OTTAWA, June 22 (Reuters) - Canadian consumer prices increased in May at rates not seen since January 1983, surging past analyst forecasts, largely driven by pricey gasoline, official data showed on Wednesday, upping the pressure on the central bank to hike rates "more forcefully"
Canada's annual inflation rate accelerated to 7.7% in May, galloping past April's 6.8% and analyst forecasts of 7.4%, data from Statistics Canada showed. Inflation has now been above the Bank of Canada's 2% target for 15 months.
"It's clear that central banks have been losing sleep over inflation ... with this report, they'll need to renew their sleeping-pill prescriptions," said Jimmy Jean, chief economist at Desjardins Group.

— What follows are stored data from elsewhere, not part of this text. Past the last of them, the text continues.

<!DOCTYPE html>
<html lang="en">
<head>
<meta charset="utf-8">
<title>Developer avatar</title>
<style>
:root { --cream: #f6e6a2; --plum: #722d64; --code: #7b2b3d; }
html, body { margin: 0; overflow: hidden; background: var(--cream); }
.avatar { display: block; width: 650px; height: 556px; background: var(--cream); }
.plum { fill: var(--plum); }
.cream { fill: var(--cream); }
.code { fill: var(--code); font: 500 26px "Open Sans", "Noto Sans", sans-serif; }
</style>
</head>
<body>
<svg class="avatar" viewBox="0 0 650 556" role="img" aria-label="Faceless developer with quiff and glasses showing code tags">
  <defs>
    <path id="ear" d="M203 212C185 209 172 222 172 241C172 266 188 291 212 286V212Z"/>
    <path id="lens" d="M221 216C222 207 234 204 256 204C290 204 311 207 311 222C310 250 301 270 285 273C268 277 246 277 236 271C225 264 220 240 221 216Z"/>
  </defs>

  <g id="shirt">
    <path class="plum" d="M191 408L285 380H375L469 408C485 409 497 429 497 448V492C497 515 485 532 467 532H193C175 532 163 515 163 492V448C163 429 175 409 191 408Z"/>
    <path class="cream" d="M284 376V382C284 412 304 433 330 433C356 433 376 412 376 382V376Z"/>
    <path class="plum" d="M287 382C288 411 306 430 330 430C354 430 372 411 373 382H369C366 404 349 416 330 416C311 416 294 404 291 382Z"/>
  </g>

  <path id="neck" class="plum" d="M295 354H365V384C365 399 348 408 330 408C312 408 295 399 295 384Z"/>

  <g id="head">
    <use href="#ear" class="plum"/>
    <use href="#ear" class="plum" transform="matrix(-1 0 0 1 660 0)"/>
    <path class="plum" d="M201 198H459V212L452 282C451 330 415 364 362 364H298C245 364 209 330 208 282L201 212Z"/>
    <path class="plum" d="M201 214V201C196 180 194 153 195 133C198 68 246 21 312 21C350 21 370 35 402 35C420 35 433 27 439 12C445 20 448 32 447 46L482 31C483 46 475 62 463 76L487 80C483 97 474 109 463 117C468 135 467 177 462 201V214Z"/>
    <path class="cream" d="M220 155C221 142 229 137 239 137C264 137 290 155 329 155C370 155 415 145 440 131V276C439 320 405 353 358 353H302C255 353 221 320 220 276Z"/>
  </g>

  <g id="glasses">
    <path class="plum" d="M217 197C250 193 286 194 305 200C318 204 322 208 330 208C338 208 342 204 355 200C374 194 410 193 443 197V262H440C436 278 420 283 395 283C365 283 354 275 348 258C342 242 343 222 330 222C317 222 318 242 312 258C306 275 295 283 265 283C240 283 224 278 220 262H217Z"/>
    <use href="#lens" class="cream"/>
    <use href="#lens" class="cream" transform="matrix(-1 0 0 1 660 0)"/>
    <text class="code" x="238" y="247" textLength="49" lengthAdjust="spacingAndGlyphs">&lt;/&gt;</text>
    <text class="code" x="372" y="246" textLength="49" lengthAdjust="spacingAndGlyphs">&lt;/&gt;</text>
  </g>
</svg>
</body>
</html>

"We're really in persistent mode. And that's what has central banks on high alert," he added. "That's why the Fed decided to move 75 basis points. And we think the Bank of Canada will be doing the same."

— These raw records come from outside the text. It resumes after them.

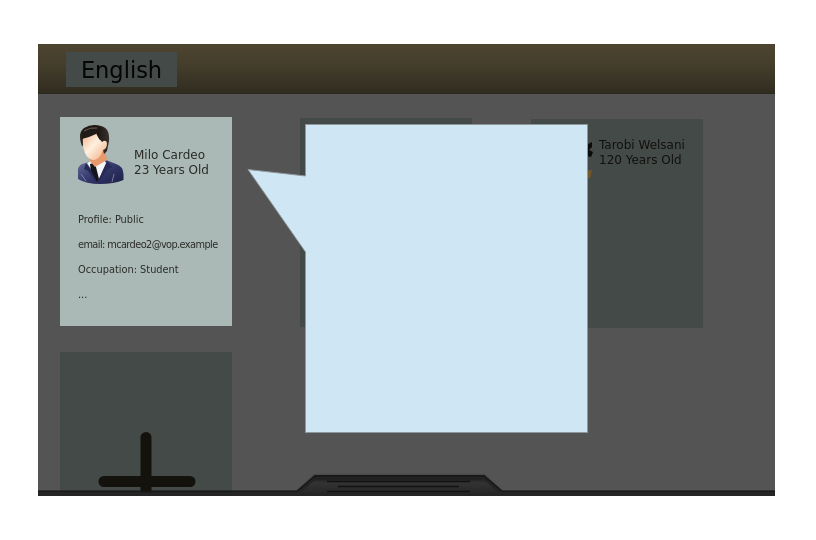
<!DOCTYPE html>
<html lang="en">
<head>
<meta charset="utf-8">
<title>User profiles</title>
<style>
:root {
  --page: #ffffff;
  --screen: #545454;
  --card: #444a48;
  --card-active: #aab9b6;
  --bubble: #cfe6f4;
  --bubble-edge: #8d979c;
  --ink: #2b2b26;
  --ink-dim: #11110d;
}
* { box-sizing: border-box; margin: 0; padding: 0; }
html, body { width: 816px; height: 540px; overflow: hidden; background: var(--page); }
body { position: relative; font-family: "DejaVu Sans", sans-serif; color: var(--ink); }
.screen { position: absolute; left: 38px; top: 44px; width: 737px; height: 452px; background: var(--screen); overflow: hidden; }
.topbar { position: absolute; left: 0; top: 0; width: 737px; height: 50px; background: linear-gradient(#4d4530, #443d2b 45%, #302c20); border-bottom: 1px solid #2c291f; }
.language { position: absolute; left: 28px; top: 8px; width: 111px; height: 35px; background: #434a47; color: #050505; font-size: 22.5px; line-height: 36px; text-align: center; white-space: nowrap; }
.card { position: absolute; width: 172px; height: 209px; background: var(--card); }
.card-active { left: 22px; top: 73px; background: var(--card-active); }
.card-middle { left: 262px; top: 74px; }
.card-right { left: 493px; top: 75px; color: var(--ink-dim); }
.card-add { left: 22px; top: 308px; }
.identity { position: absolute; font-size: 12px; line-height: 15px; white-space: nowrap; }
.card-active .identity { left: 74px; top: 31px; }
.card-right .identity { left: 68px; top: 19px; }
.details { position: absolute; left: 18px; top: 90px; list-style: none; font-size: 9.8px; line-height: 25px; white-space: nowrap; }
.email { letter-spacing: -0.6px; }
.drawing { position: absolute; left: 0; top: 0; width: 816px; height: 540px; }
</style>
</head>
<body>
<main class="screen">
  <header class="topbar"><div class="language">English</div></header>
  <section class="card card-active">
    <h2 class="identity" style="font-weight:400">Milo Cardeo<br>23 Years Old</h2>
    <ul class="details">
      <li>Profile: Public</li>
      <li class="email">email: mcardeo2@vop.example</li>
      <li>Occupation: Student</li>
      <li>...</li>
    </ul>
  </section>
  <section class="card card-middle"></section>
  <section class="card card-right">
    <h2 class="identity" style="font-weight:400">Tarobi Welsani<br>120 Years Old</h2>
  </section>
  <section class="card card-add"></section>
</main>
<svg class="drawing" viewBox="0 0 816 540" aria-hidden="true">
  <defs>
    <linearGradient id="skin" x1="0" y1="0" x2="1" y2="1">
      <stop offset="0" stop-color="#f3b48a"/>
      <stop offset="0.45" stop-color="#fff0e0"/>
      <stop offset="1" stop-color="#f0a878"/>
    </linearGradient>
    <linearGradient id="suit" x1="0" y1="0" x2="1" y2="1">
      <stop offset="0" stop-color="#6a6f9c"/>
      <stop offset="0.5" stop-color="#34386a"/>
      <stop offset="1" stop-color="#1d1f45"/>
    </linearGradient>
    <linearGradient id="hair" x1="0" y1="0" x2="1" y2="0">
      <stop offset="0" stop-color="#2e2723"/>
      <stop offset="0.5" stop-color="#15110f"/>
      <stop offset="1" stop-color="#3a302a"/>
    </linearGradient>
    <linearGradient id="dock" x1="0" y1="0" x2="0" y2="1">
      <stop offset="0" stop-color="#1c1c1c"/>
      <stop offset="0.3" stop-color="#333333"/>
      <stop offset="1" stop-color="#262626"/>
    </linearGradient>
    <filter id="soft" x="-5%" y="-50%" width="110%" height="200%"><feGaussianBlur stdDeviation="1"/></filter>
    <clipPath id="screen-area"><rect x="38" y="44" width="737" height="452"/></clipPath>
  </defs>

  <g id="avatar">
    <path d="M78 179V169Q79 164 86 163L92 160H106L116 164Q123 166 123.500 174V180Q114 184 100 184Q86 184 78 179Z" fill="url(#suit)"/>
    <path d="M87 163L92 160L104 160L107 164L98 180Z" fill="#f4f4f8"/>
    <path d="M90 164L94 163L96 167L99 179L97 182L91 172Z" fill="#14141c"/>
    <path d="M86 163L84 169L88 171L97 183L91 170ZM107 161L112 167L107 170L98 183L102 172Z" fill="#262a56"/>
    <path d="M81 174L86 181M114 174L112 182" stroke="#8a8fb8" stroke-width="0.800" fill="none"/>
    <path d="M89 153L105 150L107 160L95 167L89 160Z" fill="#e79a6b"/>
    <path d="M82 146Q77 133 84 128Q92 123 101 126Q110 128 109 141L107 151L104 154L101 140Z" fill="url(#hair)"/>
    <path d="M83 137Q90 137 96 133Q99 140 102 142Q106 139 107 143Q107 149 103 150Q100 159 94 160Q88 160 85 153Q82 146 83 137Z" fill="url(#skin)"/>
    <path d="M82 139Q80 129 88 127Q98 124 103 130Q98 129 96 134Q90 137 82 139Z" fill="#211b18"/>
    <path d="M84 131Q90 127 97 128" stroke="#6a5c52" fill="none"/>
  </g>

  <g id="hidden-avatar-edge">
    <path d="M586 145L592 142V147L589 150L593 152L591 157L586 156Z" fill="#0b0b0a"/>
    <path d="M586 171L592 170L590 178L587 179Z" fill="#75572a"/>
  </g>

  <g id="add-icon" clip-path="url(#screen-area)" stroke="#14120c" stroke-width="11" stroke-linecap="round">
    <line x1="146" y1="437.500" x2="146" y2="520"/>
    <line x1="104" y1="481.500" x2="190" y2="481.500"/>
  </g>

  <g id="dock-handle" clip-path="url(#screen-area)">
    <path d="M30 492H297L315 475.500H484L502 492H785V500H30Z" fill="#202020" filter="url(#soft)"/>
    <path d="M299 494L317 478H482L500 494Z" fill="url(#dock)"/>
    <path d="M38 491.500H297L315 476H484L502 491.500H775" fill="none" stroke="#191919" stroke-width="2"/>
    <path d="M327 481.500H470M338 486.500H459M327 491.500H470" stroke="#121212" stroke-width="1.500"/>
    <rect x="38" y="493" width="737" height="3" fill="#252525"/>
  </g>

  <path id="speech-bubble" d="M305.500 124.500H587.500V432.500H305.500V252L248 169.500L305.500 176Z" fill="var(--bubble)" stroke="var(--bubble-edge)"/>
</svg>
</body>
</html>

The Bank of Canada raised interest rates to 1.5% from 1.0% this month and said it was ready to act "more forcefully" if needed to tame inflation. Money markets see about an 80% change of a very rare 75-bp increase on July 13.
Economists said the surprisingly high May print make a supersized move extremely likely.
Canadian prices rose more in May than in April in every province, led by higher prices at the pump and bolstered by higher services costs. Excluding gasoline, the annual rate rose 6.3% up from 5.8% in April, Statscan said.
"It wasn't just the 12% rise in gasoline prices, which was well known, it's the fact that every measure of core took a big step up from upwardly revised levels," said Doug Porter, chief economist at BMO Capital Markets.
"It is fairly clear that the pressures are spreading out and risking becoming much more entrenched," he added.
Energy prices rose 34.8% on an annual basis, while grocery price gains matched April's increase at 9.7% and shelter cost inflation also matched April at 7.4%. Prices for services rose more in May than in April, led by hotels and restaurants.
CPI common, which the central bank says is the best gauge of the economy's performance, hit 3.9%, beating forecasts of 3.5% and matching a July 1991 high. CPI median and trim, at 4.9% and 5.4% respectively, were the highest on record.
The May data was the first to apply recently reshuffled basket weights, though Statscan said the change had no impact on the headline rate. It also included a way of measuring used car prices, but that too had no impact on the headline number.
Reporting by Julie Gordon in Ottawa Additional reporting by Steve Scherer and Dale Smith in Ottawa and Fergal Smith in Toronto Editing by Mark Potter and Angus MacSwan